Rocky beaches of Big Island

One of my favorite things in the whole wide world is being outside with my children. We go on a lot of walks, and discover fun things to do in nature. We love the beaches. I could spend all day at the beach. Even the black, lava rock beaches on our side of the island are starting to grow on me. They seemed harsh at first, and so uninviting. It was funny to me when we first got here to see families sprawled out on the rocks for a day at the "beach". Towels, umbrellas, sunscreen, lunch boxes, and.....rocks.

One day when we first got here we were visiting a popular beach to swim, one that is surrounded by lava rocks, when one of my boys stubbed their toes again, on the rocks. I got so angry! "Get me off this stupid lava rock island!!," was all I could think. I wanted to yell and cry at someone! I felt homesick for the miles and miles of soft, white sand beaches I grew up with on Oahu.
But, we are learning to enjoy them. Our desire to be at the ocean is still strong, and our feet are toughening up nicely.
My Dad cheered me up on the phone when he reminded me,"There will be white, sandy beaches in Hilo, someday. All you have to do is wait 5 million years for the ocean to wear away at the rocks." Thanks eh, Dad.

This is the beach closest to our house. You can't actually swim here but we have fun exploring the rocks and tide pools.
Jonah fits right in amongst the black rocks, like a little Opihi shell. He sticks to the rocks naturally. In fact, one of our friends said to me, "Eh, he looks like one Rock boy!" I like that name. Just call him Rock Boy.

This was Kalapana beach, which used to be one of the most friendly and swim-able beaches on the island. It was home to a bustling, little fishing village, until it was covered by Kilauea lava flow in 1990. Now it is a lava field, with barely a beach to walk on.

It's a 2 hour drive to the other side of the island if you want to take refuge at sandy beaches. This past weekend we camped a night at Ho'okena, where we basked in the sand and sun all day long.

We are learning the names of the reef fish and ocean creatures. Odin snorkeled for his first time and was quite thrilled to spot a Yellow Tang! He talked about it all the way home. Zadok met some bigger boys on the beach who taught him the art of boogie-board body-sliding. He can't wait for us to go back 'to the other side' so he can do it some more.

I am really starting to feel at home here on this rock. Even though my welcoming, comfortable, and sandy beaches are far away, I am learning to love this land for what it is.
Hawaii has a rich and beautiful cultural heritage, one of which I am excited to learn more about.
Long before us hauoles came to live here, the Hawaiians built Kingdoms and societies amongst these rocks. Their whole livelihoods were based upon the natural developments around them, even the harsh rocky landscape had meaning and use to them. I am determined to appreciate it, too.

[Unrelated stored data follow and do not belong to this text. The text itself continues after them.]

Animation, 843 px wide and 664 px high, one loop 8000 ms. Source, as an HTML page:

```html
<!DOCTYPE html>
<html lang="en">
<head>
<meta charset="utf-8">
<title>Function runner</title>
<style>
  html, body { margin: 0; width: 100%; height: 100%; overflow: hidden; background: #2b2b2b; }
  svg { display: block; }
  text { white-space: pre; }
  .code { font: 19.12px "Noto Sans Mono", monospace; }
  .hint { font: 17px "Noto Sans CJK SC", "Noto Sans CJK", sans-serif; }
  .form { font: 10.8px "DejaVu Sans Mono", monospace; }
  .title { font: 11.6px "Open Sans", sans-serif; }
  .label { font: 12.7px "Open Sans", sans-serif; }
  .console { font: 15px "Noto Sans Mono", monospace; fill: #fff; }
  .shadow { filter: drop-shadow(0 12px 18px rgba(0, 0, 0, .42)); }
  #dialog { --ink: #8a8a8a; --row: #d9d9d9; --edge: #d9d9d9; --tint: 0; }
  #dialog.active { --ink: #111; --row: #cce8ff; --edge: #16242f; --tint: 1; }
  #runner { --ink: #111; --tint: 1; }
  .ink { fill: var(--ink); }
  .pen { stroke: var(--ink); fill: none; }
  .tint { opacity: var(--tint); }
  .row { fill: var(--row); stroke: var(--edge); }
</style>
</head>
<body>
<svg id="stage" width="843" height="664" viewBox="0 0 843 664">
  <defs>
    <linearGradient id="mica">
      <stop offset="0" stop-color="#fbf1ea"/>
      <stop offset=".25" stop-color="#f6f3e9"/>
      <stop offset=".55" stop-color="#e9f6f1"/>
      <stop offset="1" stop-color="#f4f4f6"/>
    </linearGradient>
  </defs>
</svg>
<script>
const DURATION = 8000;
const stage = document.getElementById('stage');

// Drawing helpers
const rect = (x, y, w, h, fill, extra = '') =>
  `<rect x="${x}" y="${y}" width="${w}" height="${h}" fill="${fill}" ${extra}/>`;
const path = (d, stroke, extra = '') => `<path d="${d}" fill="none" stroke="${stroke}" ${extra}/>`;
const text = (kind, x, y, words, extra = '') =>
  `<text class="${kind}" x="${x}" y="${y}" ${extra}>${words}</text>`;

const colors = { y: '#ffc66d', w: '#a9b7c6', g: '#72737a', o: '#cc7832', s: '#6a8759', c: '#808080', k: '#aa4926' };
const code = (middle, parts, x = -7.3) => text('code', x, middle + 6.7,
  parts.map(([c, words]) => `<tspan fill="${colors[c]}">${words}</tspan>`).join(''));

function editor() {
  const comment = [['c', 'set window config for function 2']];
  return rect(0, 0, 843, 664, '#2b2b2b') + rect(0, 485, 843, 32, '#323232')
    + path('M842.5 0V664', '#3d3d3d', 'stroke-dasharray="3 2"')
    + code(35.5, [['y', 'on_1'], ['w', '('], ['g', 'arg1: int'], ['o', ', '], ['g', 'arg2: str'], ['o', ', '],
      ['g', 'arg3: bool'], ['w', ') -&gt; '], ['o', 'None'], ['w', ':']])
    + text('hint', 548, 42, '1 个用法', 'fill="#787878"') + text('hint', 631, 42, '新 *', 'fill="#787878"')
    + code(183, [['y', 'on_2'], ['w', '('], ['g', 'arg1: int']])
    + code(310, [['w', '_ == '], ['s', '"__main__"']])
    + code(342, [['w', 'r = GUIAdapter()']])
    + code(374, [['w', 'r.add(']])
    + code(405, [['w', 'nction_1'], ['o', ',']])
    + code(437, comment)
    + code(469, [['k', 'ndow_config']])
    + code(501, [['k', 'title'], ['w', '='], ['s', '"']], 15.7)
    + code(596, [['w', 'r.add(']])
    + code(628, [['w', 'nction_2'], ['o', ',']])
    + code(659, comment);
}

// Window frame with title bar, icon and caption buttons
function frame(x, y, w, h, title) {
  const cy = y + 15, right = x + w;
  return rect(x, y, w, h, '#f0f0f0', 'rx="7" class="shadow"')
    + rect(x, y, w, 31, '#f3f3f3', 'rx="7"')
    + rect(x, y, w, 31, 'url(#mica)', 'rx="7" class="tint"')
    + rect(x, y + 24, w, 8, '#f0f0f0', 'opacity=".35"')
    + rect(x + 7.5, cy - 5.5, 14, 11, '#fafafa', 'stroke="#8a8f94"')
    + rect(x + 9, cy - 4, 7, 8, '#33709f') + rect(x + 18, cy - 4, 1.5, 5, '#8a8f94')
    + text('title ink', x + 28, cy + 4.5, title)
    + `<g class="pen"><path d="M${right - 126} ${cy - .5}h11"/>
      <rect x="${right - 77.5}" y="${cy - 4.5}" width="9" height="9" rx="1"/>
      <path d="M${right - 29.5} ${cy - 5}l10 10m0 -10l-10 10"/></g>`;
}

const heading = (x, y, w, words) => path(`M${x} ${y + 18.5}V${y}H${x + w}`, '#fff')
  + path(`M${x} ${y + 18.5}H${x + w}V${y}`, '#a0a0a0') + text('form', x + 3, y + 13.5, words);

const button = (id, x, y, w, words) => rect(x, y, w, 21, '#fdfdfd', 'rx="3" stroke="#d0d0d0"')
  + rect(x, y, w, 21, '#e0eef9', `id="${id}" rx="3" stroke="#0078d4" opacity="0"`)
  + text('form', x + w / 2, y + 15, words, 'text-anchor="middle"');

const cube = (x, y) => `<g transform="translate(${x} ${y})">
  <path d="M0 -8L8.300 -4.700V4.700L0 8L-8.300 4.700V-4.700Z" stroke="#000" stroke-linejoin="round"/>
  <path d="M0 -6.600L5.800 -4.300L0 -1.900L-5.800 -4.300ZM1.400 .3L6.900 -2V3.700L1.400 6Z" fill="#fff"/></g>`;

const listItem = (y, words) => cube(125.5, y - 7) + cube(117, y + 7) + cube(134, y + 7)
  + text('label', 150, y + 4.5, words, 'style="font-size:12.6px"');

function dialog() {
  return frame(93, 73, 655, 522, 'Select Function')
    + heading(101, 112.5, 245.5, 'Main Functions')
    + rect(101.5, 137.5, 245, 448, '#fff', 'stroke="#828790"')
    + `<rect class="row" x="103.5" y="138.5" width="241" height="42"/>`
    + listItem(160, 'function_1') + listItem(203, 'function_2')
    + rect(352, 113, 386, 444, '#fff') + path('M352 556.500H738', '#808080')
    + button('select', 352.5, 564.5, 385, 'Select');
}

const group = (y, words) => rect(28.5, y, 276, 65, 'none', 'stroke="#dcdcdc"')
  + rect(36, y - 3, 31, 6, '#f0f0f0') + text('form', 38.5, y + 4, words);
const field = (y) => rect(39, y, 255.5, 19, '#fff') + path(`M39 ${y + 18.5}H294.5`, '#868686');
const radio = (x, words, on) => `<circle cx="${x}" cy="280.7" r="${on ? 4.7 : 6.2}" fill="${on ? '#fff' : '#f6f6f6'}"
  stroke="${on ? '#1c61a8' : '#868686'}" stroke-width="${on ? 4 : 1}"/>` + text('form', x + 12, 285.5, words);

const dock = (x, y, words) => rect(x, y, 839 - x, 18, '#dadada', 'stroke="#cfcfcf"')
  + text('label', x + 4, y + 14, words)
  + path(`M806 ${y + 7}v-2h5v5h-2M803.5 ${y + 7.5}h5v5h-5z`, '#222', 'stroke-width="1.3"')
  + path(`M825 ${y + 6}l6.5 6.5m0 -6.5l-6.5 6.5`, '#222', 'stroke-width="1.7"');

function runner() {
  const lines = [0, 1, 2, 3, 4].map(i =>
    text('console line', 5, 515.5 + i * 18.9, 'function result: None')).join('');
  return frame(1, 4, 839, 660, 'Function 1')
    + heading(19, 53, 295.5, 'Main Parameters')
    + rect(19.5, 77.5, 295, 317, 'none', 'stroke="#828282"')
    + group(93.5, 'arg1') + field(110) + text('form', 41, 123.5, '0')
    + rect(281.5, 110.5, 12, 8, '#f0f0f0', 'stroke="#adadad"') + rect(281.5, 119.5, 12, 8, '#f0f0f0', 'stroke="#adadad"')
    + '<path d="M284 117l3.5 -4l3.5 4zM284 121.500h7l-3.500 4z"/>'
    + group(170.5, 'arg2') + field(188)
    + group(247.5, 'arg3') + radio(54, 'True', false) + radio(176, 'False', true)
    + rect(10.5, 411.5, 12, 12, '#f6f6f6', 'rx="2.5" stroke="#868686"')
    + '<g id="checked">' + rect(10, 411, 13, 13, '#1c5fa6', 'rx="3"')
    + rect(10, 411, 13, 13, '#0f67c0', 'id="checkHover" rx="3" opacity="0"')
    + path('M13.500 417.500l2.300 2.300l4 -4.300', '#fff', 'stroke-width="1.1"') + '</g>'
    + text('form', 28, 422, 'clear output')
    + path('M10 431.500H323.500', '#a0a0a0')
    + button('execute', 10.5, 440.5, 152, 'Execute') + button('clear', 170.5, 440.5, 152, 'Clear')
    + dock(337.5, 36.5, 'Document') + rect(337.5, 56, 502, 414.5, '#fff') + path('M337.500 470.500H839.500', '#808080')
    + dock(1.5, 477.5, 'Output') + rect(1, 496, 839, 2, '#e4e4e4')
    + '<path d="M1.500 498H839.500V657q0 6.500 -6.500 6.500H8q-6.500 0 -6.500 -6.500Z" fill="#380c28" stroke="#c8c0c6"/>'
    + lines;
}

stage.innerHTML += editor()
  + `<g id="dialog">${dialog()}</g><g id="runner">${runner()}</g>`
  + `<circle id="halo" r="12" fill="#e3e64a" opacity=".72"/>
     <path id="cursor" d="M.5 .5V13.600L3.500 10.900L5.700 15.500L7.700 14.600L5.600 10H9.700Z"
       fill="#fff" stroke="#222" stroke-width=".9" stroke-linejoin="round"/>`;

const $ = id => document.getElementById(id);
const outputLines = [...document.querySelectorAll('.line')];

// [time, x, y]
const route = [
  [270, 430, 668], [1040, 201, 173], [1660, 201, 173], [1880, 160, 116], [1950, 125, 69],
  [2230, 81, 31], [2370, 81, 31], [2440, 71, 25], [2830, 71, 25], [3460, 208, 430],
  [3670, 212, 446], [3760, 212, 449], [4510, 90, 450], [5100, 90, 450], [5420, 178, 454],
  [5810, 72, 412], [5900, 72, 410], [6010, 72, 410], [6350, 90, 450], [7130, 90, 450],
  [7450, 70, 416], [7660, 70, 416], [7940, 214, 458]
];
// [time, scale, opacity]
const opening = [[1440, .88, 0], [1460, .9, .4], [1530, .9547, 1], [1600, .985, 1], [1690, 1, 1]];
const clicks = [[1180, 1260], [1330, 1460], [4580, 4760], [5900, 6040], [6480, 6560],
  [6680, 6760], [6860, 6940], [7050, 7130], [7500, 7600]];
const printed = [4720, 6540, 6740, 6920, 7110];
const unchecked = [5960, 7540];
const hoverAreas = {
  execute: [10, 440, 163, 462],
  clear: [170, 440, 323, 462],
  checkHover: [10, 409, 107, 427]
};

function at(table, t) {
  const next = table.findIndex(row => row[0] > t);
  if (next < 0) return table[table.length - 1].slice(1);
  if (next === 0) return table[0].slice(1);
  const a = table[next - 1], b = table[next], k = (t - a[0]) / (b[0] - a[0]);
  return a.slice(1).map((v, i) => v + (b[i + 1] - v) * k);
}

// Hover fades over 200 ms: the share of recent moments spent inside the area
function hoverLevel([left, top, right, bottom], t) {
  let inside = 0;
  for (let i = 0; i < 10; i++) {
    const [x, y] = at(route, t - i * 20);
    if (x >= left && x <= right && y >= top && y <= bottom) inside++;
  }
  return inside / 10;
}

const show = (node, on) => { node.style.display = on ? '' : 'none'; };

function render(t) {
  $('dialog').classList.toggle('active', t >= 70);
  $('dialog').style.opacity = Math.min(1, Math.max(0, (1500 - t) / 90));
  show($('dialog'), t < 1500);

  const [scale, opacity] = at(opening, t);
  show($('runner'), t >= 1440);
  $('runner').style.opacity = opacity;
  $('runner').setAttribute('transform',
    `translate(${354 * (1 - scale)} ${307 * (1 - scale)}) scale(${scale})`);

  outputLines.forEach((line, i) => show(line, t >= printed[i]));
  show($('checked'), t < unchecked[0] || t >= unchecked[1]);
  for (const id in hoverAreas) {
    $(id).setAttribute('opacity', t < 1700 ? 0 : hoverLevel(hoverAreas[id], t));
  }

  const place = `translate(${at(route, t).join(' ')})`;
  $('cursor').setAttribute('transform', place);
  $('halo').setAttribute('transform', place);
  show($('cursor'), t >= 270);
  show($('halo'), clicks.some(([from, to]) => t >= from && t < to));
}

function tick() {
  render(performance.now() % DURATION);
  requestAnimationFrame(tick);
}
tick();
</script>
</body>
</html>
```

Wendy said...

I miss you rock girl!

Sally Jackson said...

I miss you, too Art girl!

arianne said...

Those beaches are beautiful, if not soft. Sturdy water shoes have been invaluable here too.

chelsea mckell said...

Wow, I didn't know that about your location... but your attitude doesn't surprise me at all! I love that you're a "bloom where planted" type of girl.